I was desperate: “Look, it ain’t worth it, Jem. A lickin’ hurts but it doesn’t last. You’ll get your head shot off, Jem. Please . . .”
He blew out his breath patiently. “I—it’s like this, Scout,” he muttered. “Atticus ain’t ever whipped me since I can remember. I wanta keep it that way.”
This was a thought. It seemed that Atticus threatened us every other day. “You mean he’s never caught you at anything.”
“Maybe so, but—I just wanta keep it that way, Scout. We shouldn’a done that tonight, Scout.”
It was then, I suppose, that Jem and I first began to part company. Sometimes I did not understand him, but my periods of bewilderment were short-lived. This was beyond me. “Please,” I pleaded, “can’tcha just think about it for a minute—by yourself on that place—”
“It’s not like he’d never speak to you again or somethin’ . . . I’m gonna wake him up, Jem, I swear I am—”
Jem grabbed my pajama collar and wrenched it tight. “Then I’m goin’ with you—” I choked.
“No you ain’t, you’ll just make noise.”
It was no use. I unlatched the back door and held it while he crept down the steps. It must have been two o’clock. The moon was setting and the lattice-work shadows were fading into fuzzy nothingness. Jem’s white shirt-tail dipped and bobbed like a small ghost dancing away to escape the coming morning. A faint breeze stirred and cooled the sweat running down my sides.
He went the back way, through Deer’s Pasture, across the schoolyard and around to the fence, I thought—at least that was the way he was headed. It would take longer, so it was not time to worry yet. I waited until it was time to worry and listened for Mr. Radley’s shotgun. Then I thought I heard the back fence squeak. It was wishful thinking.
Then I heard Atticus cough. I held my breath. Sometimes when we made a midnight pilgrimage to the bathroom we would find him reading. He said he often woke up during the night, checked on us, and read himself back to sleep. I waited for his light to go on, straining my eyes to see it flood the hall. It stayed off, and I breathed again.
The night-crawlers had retired, but ripe chinaberries drummed on the roof when the wind stirred, and the darkness was desolate with the barking of distant dogs.
There he was, returning to me. His white shirt bobbed over the back fence and slowly grew larger. He came up the back steps, latched the door behind him, and sat on his cot. Wordlessly, he held up his pants. He lay down, and for a while I heard his cot trembling. Soon he was still. I did not hear him stir again.
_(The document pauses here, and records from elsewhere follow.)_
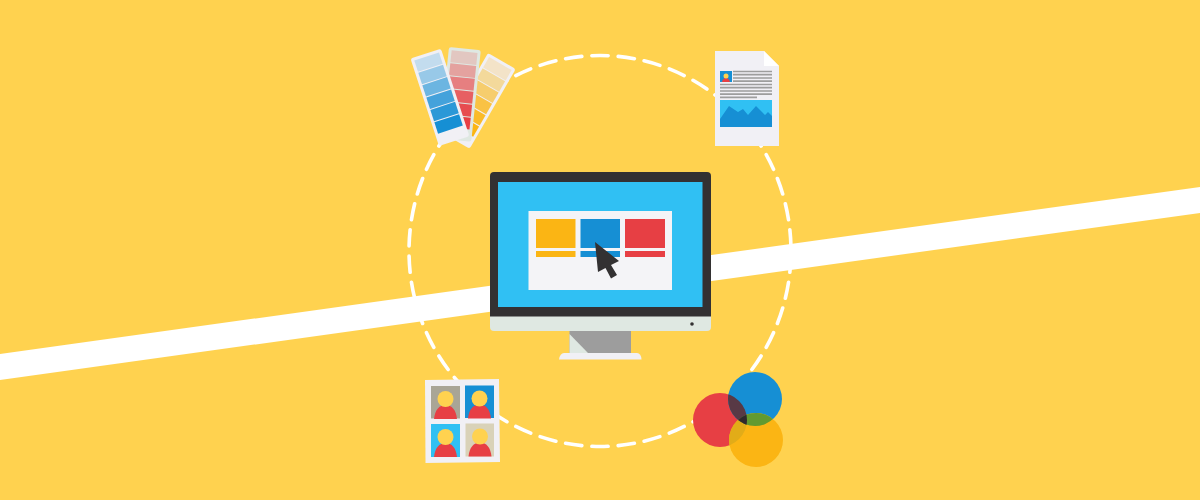
<!DOCTYPE html>
<html lang="en">
<head>
<meta charset="utf-8">
<title>Web design banner</title>
<style>
:root {
  --sun: #ffd24f;
  --white: #fff;
  --paper: #f1f0f5;
  --sky: #30c0f3;
  --blue: #168fd4;
  --red: #e73f44;
  --amber: #fbb514;
  --ink: #333132;
  --silver: #dfe8e2;
  --grey: #9d9d9d;
}
html, body { margin: 0; overflow: hidden; background: var(--sun); }
.banner { display: block; width: 1200px; height: 500px; }
.white { fill: var(--white); }
.paper { fill: var(--paper); }
.sky { fill: var(--sky); }
.blue { fill: var(--blue); }
.red { fill: var(--red); }
.amber { fill: var(--amber); }
.ink { fill: var(--ink); }
.silver { fill: var(--silver); }
.grey { fill: var(--grey); }
.head { fill: var(--sun); }
.ring { fill: none; stroke: var(--white); stroke-width: 3.6; stroke-linecap: round; stroke-dasharray: .62 .38; stroke-dashoffset: .81; }
.text-lines { fill: none; stroke: var(--grey); stroke-width: 1.7; }
</style>
</head>
<body>
<svg class="banner" viewBox="0 0 1200 500" role="img" aria-label="A computer screen ringed by colour swatches, a document, a colour wheel and portraits">
  <defs>
    <rect id="card" width="32" height="92" rx="2.5"/>
    <rect id="cell" x="3" width="26" height="12"/>
    <g id="person">
      <path class="red" d="M3 33C4 24 8 19 14.500 19S25 24 26 33Z"/>
      <circle class="head" cx="14.500" cy="13" r="8"/>
    </g>
    <clipPath id="in-red"><circle cx="720" cy="420" r="27"/></clipPath>
    <clipPath id="in-blue"><circle cx="755" cy="399" r="27"/></clipPath>
  </defs>

  <rect class="head" width="1200" height="500"/>
  <polygon class="white" points="0,354 1200,187 1200,213 0,380"/>
  <ellipse class="ring" cx="600" cy="251" rx="191" ry="195.500" pathLength="46"/>

  <g id="swatches">
    <g transform="translate(488 53) rotate(30)">
      <use href="#card" class="paper"/>
      <use href="#cell" y="3" fill="#f3e3c8"/>
      <use href="#cell" y="16" fill="#f3d99b"/>
      <use href="#cell" y="29" fill="#f6cd6d"/>
      <use href="#cell" y="42" fill="#f9c244"/>
      <use href="#cell" y="55" fill="#fabb29"/>
      <use href="#cell" y="68" class="amber"/>
    </g>
    <g transform="translate(449 47) rotate(6)">
      <use href="#card" class="silver"/>
      <use href="#cell" y="3" fill="#e2c7c1"/>
      <use href="#cell" y="16" fill="#e4a29f"/>
      <use href="#cell" y="29" fill="#e67f80"/>
      <use href="#cell" y="42" fill="#e75f62"/>
      <use href="#cell" y="55" fill="#e74c50"/>
      <use href="#cell" y="68" class="red"/>
    </g>
    <g transform="translate(410.500 58.500) rotate(-18)">
      <use href="#card" class="paper"/>
      <use href="#cell" y="3" fill="#c3dcee"/>
      <use href="#cell" y="16" fill="#98c9e8"/>
      <use href="#cell" y="29" fill="#6cb5e1"/>
      <use href="#cell" y="42" fill="#44a2db"/>
      <use href="#cell" y="55" fill="#2b98d7"/>
      <use href="#cell" y="68" class="blue"/>
    </g>
  </g>

  <g id="document">
    <polygon class="paper" points="715,51 764,51 779,66 779,146 715,146"/>
    <polygon class="white" points="764,51 779,66 764,66"/>
    <rect class="blue" x="720" y="71" width="12" height="11"/>
    <path class="red" d="M722 82q1-4 4-4t4 4Z"/>
    <circle class="head" cx="726" cy="76" r="2.500"/>
    <path class="text-lines" d="M733 71.500h39M733 74.700h39M733 78h39M733 81.200h39M720 84.500h52M720 87.700h52M720 91h52M720 94.200h52M720 97.300h37"/>
    <rect class="sky" x="720" y="100" width="52" height="27"/>
    <path class="blue" d="M720 119l9-13 9 6 5-3 5 6 8-9 9 9 3-3 4 4v11h-52Z"/>
  </g>

  <g id="computer">
    <path class="ink" d="M490 317V176q0-4 4-4h213q4 0 4 4v141Z"/>
    <path class="silver" d="M490 316.500h221V327q0 4-4 4H494q-4 0-4-4Z"/>
    <circle class="ink" cx="692" cy="324" r="1.800"/>
    <rect class="sky" x="498" y="182" width="204.500" height="125"/>
    <rect class="grey" x="569.500" y="331" width="61.500" height="22"/>
    <polygon class="silver" points="569.500,334 588,353 569.500,353"/>
    <path class="paper" d="M559 359.500q1-6.500 5-6.500h73q4 0 4.500 6.500Z"/>
    <rect x="528.500" y="211" width="143.500" height="79" fill="#f4f4f7"/>
    <rect class="amber" x="536" y="219" width="39.500" height="29"/>
    <rect class="amber" x="536" y="251" width="39.500" height="6"/>
    <rect class="blue" x="580.500" y="219" width="39.500" height="29"/>
    <rect class="blue" x="580.500" y="251" width="39.500" height="6"/>
    <rect class="red" x="625" y="219" width="40" height="29"/>
    <rect class="red" x="625" y="251" width="40" height="6"/>
    <polygon class="ink" points="595,242 619,261 611,265 617,275 611,278.500 605.500,268 598,272"/>
  </g>

  <g id="portraits">
    <polygon class="paper" points="425,380 499,379 500,462 425.500,463"/>
    <g transform="translate(431 386)">
      <rect width="29" height="32.500" fill="#a9a596"/>
      <use href="#person"/>
    </g>
    <g transform="translate(465 385.500)">
      <rect class="blue" width="29" height="32.500"/>
      <use href="#person"/>
    </g>
    <g transform="translate(431 424)">
      <rect class="sky" width="29" height="33"/>
      <use href="#person"/>
    </g>
    <g transform="translate(465.500 423.500)">
      <rect width="28.500" height="33" fill="#d9d2b8"/>
      <use href="#person"/>
    </g>
  </g>

  <g id="colour-circles">
    <circle class="red" cx="720" cy="420" r="27"/>
    <circle class="blue" cx="755" cy="399" r="27"/>
    <circle class="amber" cx="756" cy="440" r="27"/>
    <g clip-path="url(#in-red)">
      <circle cx="756" cy="440" r="27" fill="#e2ac18"/>
      <circle cx="755" cy="399" r="27" fill="#583945"/>
    </g>
    <g clip-path="url(#in-blue)">
      <circle cx="756" cy="440" r="27" fill="#629a30"/>
      <g clip-path="url(#in-red)">
        <circle cx="756" cy="440" r="27" fill="#30282c"/>
      </g>
    </g>
  </g>
</svg>
</body>
</html>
Jem stayed moody and silent for a week. As Atticus had once advised me to do, I tried to climb into Jem’s skin and walk around in it: if I had gone alone to the Radley Place at two in the morning, my funeral would have been held the next afternoon. So I left Jem alone and tried not to bother him.
School started. The second grade was as bad as the first, only worse—they still flashed cards at you and wouldn’t let you read or write. Miss Caroline’s progress next door could be estimated by the frequency of laughter; however, the usual crew had flunked the first grade again, and were helpful in keeping order. The only thing good about the second grade was that this year I had to stay as late as Jem, and we usually walked home together at three o’clock.
One afternoon when we were crossing the schoolyard toward home, Jem suddenly said: “There’s something I didn’t tell you.”
As this was his first complete sentence in several days, I encouraged him: “About what?”
“About that night.”
“You’ve never told me anything about that night,” I said.
Jem waved my words away as if fanning gnats. He was silent for a while, then he said, “When I went back for my breeches—they were all in a tangle when I was gettin’ out of ’em, I couldn’t get ’em loose. When I went back—” Jem took a deep breath. “When I went back, they were folded across the fence . . . like they were expectin’ me.”
“And something else—” Jem’s voice was flat. “Show you when we get home. They’d been sewed up. Not like a lady sewed ’em, like somethin’ I’d try to do. All crooked. It’s almost like—”
“—somebody knew you were comin’ back for ’em.”
Jem shuddered. “Like somebody was readin’ my mind . . . like somebody could tell what I was gonna do. Can’t anybody tell what I’m gonna do lest they know me, can they, Scout?”